Saint Cecilia is the patron saint of musicians and church music. Her feast day is celebrated on November 22 by the Roman Catholic, Anglican, Eastern Orthodox, and Eastern Catholic Churches. She is said to have died between 176 and 180 in Sicily during the rule of Emperor Marcus Aurelius. Her body was discovered incorrupt, meaning that it had not decayed or decomposed, in 1599. Her body is the first instance of incorruption.
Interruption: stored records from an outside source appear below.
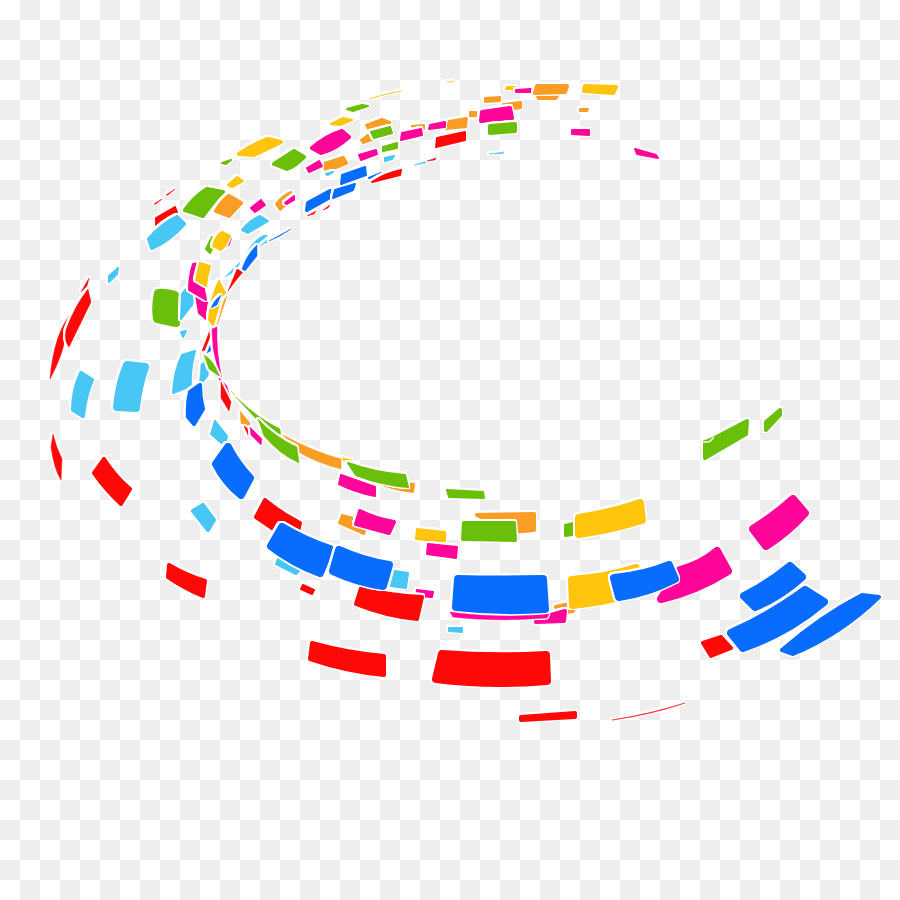
<!DOCTYPE html>
<html lang="en">
<head>
<meta charset="utf-8">
<title>Swirl of coloured tiles</title>
<style>
:root {
  --paper: #fff; --check: #eee;
  --red: #ff0808; --blue: #086cff; --sky: #48c6f4; --green: #6abf0a;
  --gold: #ffc40c; --orange: #f99d25; --pink: #ff0599;
}
html, body { margin: 0; background: var(--paper); overflow: hidden; }
svg { display: block; width: 900px; height: 900px; }
.check { fill: var(--check); }
.tiles path {
  stroke-linejoin: round;
  filter: drop-shadow(1.5px 0 0 #fff) drop-shadow(-1.5px 0 0 #fff) drop-shadow(0 1.5px 0 #fff) drop-shadow(0 -1.5px 0 #fff);
}
.large { stroke-width: 8; }
.medium { stroke-width: 4; }
.small { stroke-width: 2; }
.sliver { stroke-width: .5; }
.red { fill: var(--red); stroke: var(--red); }
.blue { fill: var(--blue); stroke: var(--blue); }
.sky { fill: var(--sky); stroke: var(--sky); }
.green { fill: var(--green); stroke: var(--green); }
.gold { fill: var(--gold); stroke: var(--gold); }
.orange { fill: var(--orange); stroke: var(--orange); }
.pink { fill: var(--pink); stroke: var(--pink); }
</style>
</head>
<body>
<svg viewBox="0 0 900 900" role="img" aria-label="Open swirl of coloured rounded tiles on a checkerboard">
<defs>
  <pattern id="checkerboard" width="40" height="40" patternUnits="userSpaceOnUse">
    <rect class="check" x="20" width="20" height="20"/>
    <rect class="check" y="20" width="20" height="20"/>
  </pattern>
</defs>
<rect width="900" height="900" fill="url(#checkerboard)"/>

<g id="outer-left" class="tiles">
  <g class="sliver">
    <path class="red" d="M50 379Q54 332 73 311L67 332L64 344Q61 358 50 379Z"/>
    <path class="red" d="M88 289L91 302L69 347Q64 341 66 330Q74 307 88 289Z"/>
    <path class="red" d="M81 292L89 278L87 286Z"/>
    <path class="red" d="M154 204L162 199L156 204ZM166 195L175 189L168 195Z"/>
    <path class="red" d="M53 434Q56 447 62 459L61 480Q54 469 51 447Z"/>
  </g>
  <g class="small">
    <path class="sky" d="M109 276L118 268L117 274L109 282Z"/>
    <path class="red" d="M156 218L175 207L177 212L156 226Z"/>
  </g>
  <g class="medium">
    <path class="sky" d="M149 239Q162 224 177 217L184 224Q170 240 152 248Z"/>
    <path class="sky" d="M81 373L92 380Q85 396 83 416L73 410Q73 390 81 373Z"/>
    <path class="red" d="M104 459Q115 476 130 489L121 504Q106 490 94 473Z"/>
    <path class="sky" d="M203 505L214 520L208 530L193 511Z"/>
    <path class="red" d="M169 565Q186 575 205 581L203 596Q184 588 168 577Z"/>
    <path class="red" d="M312 643Q348 653 384 656L384 675Q345 671 310 659Z"/>
  </g>
  <g class="large">
    <path class="sky" d="M127 365L145 367Q138 387 136 408L117 407Q119 384 127 365Z"/>
    <path class="green" d="M158 293Q167 292 175 295Q174 309 176 323L157 319Q155 306 158 293Z"/>
  </g>
</g>

<g id="top-arc" class="tiles">
  <g class="medium">
    <path class="green" d="M185 210Q195 196 207 189L223 192Q211 204 203 216Z"/>
    <path class="gold" d="M239 154Q253 144 268 139L281 142L254 155Z"/>
    <path class="orange" d="M216 211Q222 201 229 196L241 203L229 216Z"/>
    <path class="green" d="M274 164L294 151L304 157Q295 166 287 169Z"/>
    <path class="pink" d="M312 148Q326 136 342 131L349 137Q336 149 321 153Z"/>
    <path class="orange" d="M325 164L343 158L346 163L326 171Z"/>
    <path class="blue" d="M308 203L330 191L330 197L307 210Z"/>
  </g>
  <g class="small">
    <path class="gold" d="M228 185L237 177L243 181L232 187Z"/>
    <path class="green" d="M222 163L231 160L226 164Z"/>
    <path class="gold" d="M331 124L343 118L352 120L340 125Z"/>
    <path class="green" d="M347 109L362 105L368 106L353 111Z"/>
    <path class="orange" d="M366 125L382 119L390 122L389 127L370 132Z"/>
    <path class="orange" d="M361 140L369 134L372 140L363 143Z"/>
    <path class="green" d="M371 132L390 127L392 133L374 138Z"/>
    <path class="pink" d="M251 208L261 200L265 205L255 212Z"/>
    <path class="orange" d="M276 204Q282 196 291 192L294 198L280 210Z"/>
    <path class="pink" d="M285 203L294 196L294 200L287 204Z"/>
    <path class="pink" d="M307 168L319 161L322 166L309 172Z"/>
    <path class="sky" d="M326 174L333 172L328 175Z"/>
    <path class="blue" d="M369 178L381 173L379 177Z"/>
    <path class="blue" d="M335 190L355 184L353 190L333 198Z"/>
    <path class="blue" d="M342 175L365 167L366 175L341 184Z"/>
    <path class="pink" d="M359 155L376 150L377 154L361 160Z"/>
    <path class="red" d="M372 182Q386 173 401 170L400 175Z"/>
    <path class="green" d="M383 147L397 143L397 148L383 151Z"/>
    <path class="sky" d="M385 158L394 156L392 159L385 161Z"/>
    <path class="orange" d="M412 126L424 125L424 129L412 132Z"/>
    <path class="pink" d="M402 133L421 129L422 135L401 140Z"/>
    <path class="orange" d="M449 121L467 118L466 127L446 129Z"/>
    <path class="pink" d="M430 125L445 122L445 127L429 129Z"/>
    <path class="red" d="M437 138L465 132L465 140L436 147Z"/>
    <path class="orange" d="M470 112L476 112L476 116L470 116Z"/>
    <path class="orange" d="M485 98L500 97L500 101L485 102Z"/>
    <path class="orange" d="M503 104L521 102L521 108L507 110Z"/>
    <path class="gold" d="M507 87L516 87L514 89L506 89Z"/>
    <path class="pink" d="M516 90L531 89L531 92L516 92Z"/>
    <path class="orange" d="M537 96L558 96L556 99L538 99Z"/>
    <path class="orange" d="M580 109L588 109L587 111L580 111Z"/>
    <path class="pink" d="M572 130L589 130L589 135L572 134Z"/>
    <path class="pink" d="M635 149L656 155L658 158L637 154Z"/>
  </g>
  <g class="medium">
    <path class="pink" d="M482 112L510 108L512 118L481 121Z"/>
    <path class="green" d="M490 126L515 124L515 131L490 133Z"/>
    <path class="orange" d="M537 86L567 86L565 92L535 93Z"/>
    <path class="gold" d="M585 86L616 87L613 93L584 91Z"/>
  </g>
  <g class="sliver">
    <path class="gold" d="M369 99Q386 93 402 91Q386 94 369 99Z"/>
    <path class="sky" d="M489 154L504 152L503 153.500Z"/>
    <path class="sky" d="M414 165L427 161L426 163Z"/>
    <path class="red" d="M427 161L436 158L435 160Z"/>
    <path class="red" d="M307 216L316 211L314 214ZM323 210L330 205L328 208Z"/>
    <path class="gold" d="M447 82L454 81L450 82Z"/>
  </g>
</g>

<g id="inner-turn" class="tiles">
  <g class="small">
    <path class="green" d="M206 249L212 237L216 241L210 253Z"/>
    <path class="pink" d="M224 248L231 238L229 244Z"/>
    <path class="gold" d="M213 246Q216 235 222 232L230 236Q226 246 221 250Z"/>
    <path class="sky" d="M242 230Q250 220 260 216L268 221L248 233Z"/>
    <path class="sky" d="M182 294Q188 285 196 284L192 305L181 319Z"/>
    <path class="sky" d="M181 332L186 331L183 337Z"/>
    <path class="pink" d="M196 295L208 302Q208 314 212 323L206 319L199 313Z"/>
    <path class="pink" d="M193 264L199 263L206 300L189 290Q189 276 193 264Z"/>
    <path class="gold" d="M200 263L210 266Q207 276 206 286L196 280Z"/>
    <path class="gold" d="M219 281L226 295Q219 311 215 328L209 320Q210 300 219 281Z"/>
  </g>
  <g class="sliver">
    <path class="blue" d="M211 308Q214 300 221 295L217 305Z"/>
    <path class="orange" d="M224 300L227 296L216 329Z"/>
    <path class="sky" d="M225 277L240 262L237 270ZM246 254Q253 240 264 235L272 236L258 246Z"/>
    <path class="red" d="M228 291L237 269L243 272Q235 281 228 291Z"/>
    <path class="blue" d="M242 269Q247 254 257 245L257 256L245 271Z"/>
    <path class="sky" d="M260 246L271 237L280 235Z"/>
    <path class="blue" d="M269 241L291 229L280 236Z"/>
    <path class="red" d="M202 351L210 330L212 336L206 350Z"/>
    <path class="blue" d="M207 353L213 338L212 350Z"/>
    <path class="pink" d="M212 329L217 327Q216 350 222 380Q215 361 213 347Z"/>
    <path class="sky" d="M201 364L210 358L208 376L199 388Z"/>
    <path class="green" d="M204 355Q213 359 220 377L209 369Z"/>
    <path class="pink" d="M219 378L227 386L232 405L222 394Z"/>
    <path class="red" d="M221 382L231 402L229 411L221 398Z"/>
  </g>
  <g class="small">
    <path class="sky" d="M182 355L195 351Q190 370 191 386L173 393Q174 371 182 355Z"/>
    <path class="sky" d="M215 421L227 436L225 446L211 434Z"/>
  </g>
  <g class="medium">
    <path class="blue" d="M190 392L200 385Q200 397 203 409L194 424L188 417Q187 403 190 392Z"/>
  </g>
</g>

<g id="inner-bottom" class="tiles">
  <g class="sliver">
    <path class="gold" d="M231 391Q245 406 260 417L249 413Z"/>
    <path class="orange" d="M240 411L250 423L248 431L241 423Z"/>
    <path class="red" d="M244 426L250 430L248 435Z"/>
    <path class="pink" d="M250 427L262 439L261 445L251 435Z"/>
    <path class="green" d="M236 397Q256 417 280 429L281 438L257 420Z"/>
    <path class="gold" d="M335 456L352 460L344 461Z"/>
    <path class="orange" d="M283 435Q312 451 341 459L341 469Q316 463 295 450Z"/>
    <path class="green" d="M258 419Q275 437 297 447L299 463Q279 454 264 436Z"/>
  </g>
  <g class="small">
    <path class="orange" d="M370 480L414 484L413 492Q390 489 370 480Z"/>
    <path class="green" d="M348 463Q376 473 405 475L408 487Q382 485 356 475Z"/>
    <path class="pink" d="M341 475L375 487L375 496Q355 492 339 484Z"/>
    <path class="orange" d="M342 515L368 522L364 534L339 523Z"/>
    <path class="gold" d="M417 529L445 532L445 542L416 539Z"/>
    <path class="pink" d="M428 544L457 547L456 558L427 554Z"/>
    <path class="green" d="M447 490L483 492L484 498L449 497Z"/>
    <path class="sky" d="M278 559L299 571L296 574L276 564Z"/>
    <path class="red" d="M303 585L314 590L312 594L301 589Z"/>
    <path class="green" d="M565 525L573 523L573 535L565 536Z"/>
    <path class="sky" d="M449 628L462 628L462 632L449 631Z"/>
    <path class="pink" d="M417 590L433 592L432 597L416 596Z"/>
    <path class="sky" d="M395 571L408 573L406 588L391 586Z"/>
  </g>
  <g class="medium">
    <path class="pink" d="M360 511Q376 519 394 522L389 533L356 524Z"/>
    <path class="orange" d="M477 515L534 514L534 530L512 532Z"/>
    <path class="green" d="M464 523L514 523L515 540L463 539Z"/>
    <path class="green" d="M705 443L747 421L746 434L705 458Z"/>
    <path class="green" d="M766 422L780 410L780 415L766 430Z"/>
  </g>
  <g class="sliver">
    <path class="green" d="M703 441L713 437L709 441Z"/>
  </g>
</g>

<g id="front-sweep" class="tiles">
  <g class="medium">
    <path class="red" d="M265 500Q282 514 300 523L297 536L275 530L256 517Z"/>
    <path class="red" d="M361 588Q391 596 422 597L417 619Q385 616 356 604Z"/>
    <path class="orange" d="M556 607L574 603L573 611L560 613Z"/>
    <path class="pink" d="M536 619Q551 615 565 611L564 621L536 622Z"/>
    <path class="red" d="M521 717L575 713L575 717L521 720Z"/>
    <path class="red" d="M703 643L721 637L731 648L711 656Z"/>
    <path class="blue" d="M782 650Q821 616 862 595L879 597Q841 634 793 654Z"/>
  </g>
  <g class="sliver">
    <path class="pink" d="M450 612Q500 619 549 614L547 618Q495 622 453 617Z"/>
    <path class="red" d="M612 720Q650 714 685 703Q650 715 612 720Z"/>
  </g>
  <g class="large">
    <path class="blue" d="M228 447Q236 463 250 478L241 495Q225 482 216 464Z"/>
    <path class="blue" d="M282 527Q305 541 330 549L320 573Q293 563 271 546Z"/>
    <path class="blue" d="M339 550Q363 561 389 565L383 586Q357 582 333 571Z"/>
    <path class="blue" d="M458 579Q500 580 543 579L545 609Q500 612 456 607Z"/>
    <path class="red" d="M442 654Q495 658 546 655L547 681Q490 686 436 679Z"/>
    <path class="gold" d="M579 518Q611 513 640 503L642 520Q610 530 579 534Z"/>
    <path class="gold" d="M572 580Q608 577 636 568L632 594Q603 602 573 605Z"/>
    <path class="pink" d="M680 570Q702 564 717 551L728 571Q696 591 661 599Z"/>
    <path class="blue" d="M614 578Q645 575 669 565L675 579Q648 593 619 597Z"/>
    <path class="pink" d="M753 529Q774 516 793 499L805 513Q787 533 766 546Z"/>
    <path class="blue" d="M744 596Q768 584 790 566L802 577Q780 597 755 607Z"/>
    <path class="blue" d="M731 633Q771 615 805 590L824 602Q787 633 743 648Z"/>
  </g>
</g>
</svg>
</body>
</html>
Legend says that she married a nobleman, Valerian of Trastevere; however, she wishes to remain a virtue. On her wedding day, the musical instruments played, but she sang in her heart to God asking for a pure heart and body. When Valerian and Cecilia entered the wedding-chamber, Cecilia told Valerian that she was engaged to an angel who guarded her. He should, therefore, not take her virginity. He asked for proof of the angel, and Cecilia said that if he believed in God and was baptized, he would see the angel. He went to be baptized, and when he returned he saw her praying and an angel guarding her. Valerian then told his brother Tiburtius, who soon wished to be baptized as well.
The newly baptized brothers began to give aid to families who could no longer support themselves because of the martyrdom of their fathers, spouses, and sons. They were eventually arrested and brought to the prefect Almachius. They were told to perform a sacrifice to the gods; however, they refused to do so and were executed. Cecilia buried them and was arrested for doing so.
The officials tried to suffocated Cecilia in her own bathroom; however, she survived. She was supposed to then be beheaded. The officials were unsuccessful three times, and she said that she would not die until she received the Eucharist. For the next three days, she sang songs to God while her friends and family watched on. She died at the end of these three days.
A body may not be claimed to be incorruptible if the body has undergone an embalming. In Roman Catholicism, not every saint is expected to have an incorruptible body.
There are two theories regarding how a body may be incorruptible. The first, a physical cause, argues that decay has been slowed because of environmental condition, such as a cool and dry burial ground. The second, a spiritual cause, argues that the piety of the person preserved the flesh or that decay was prevented by God.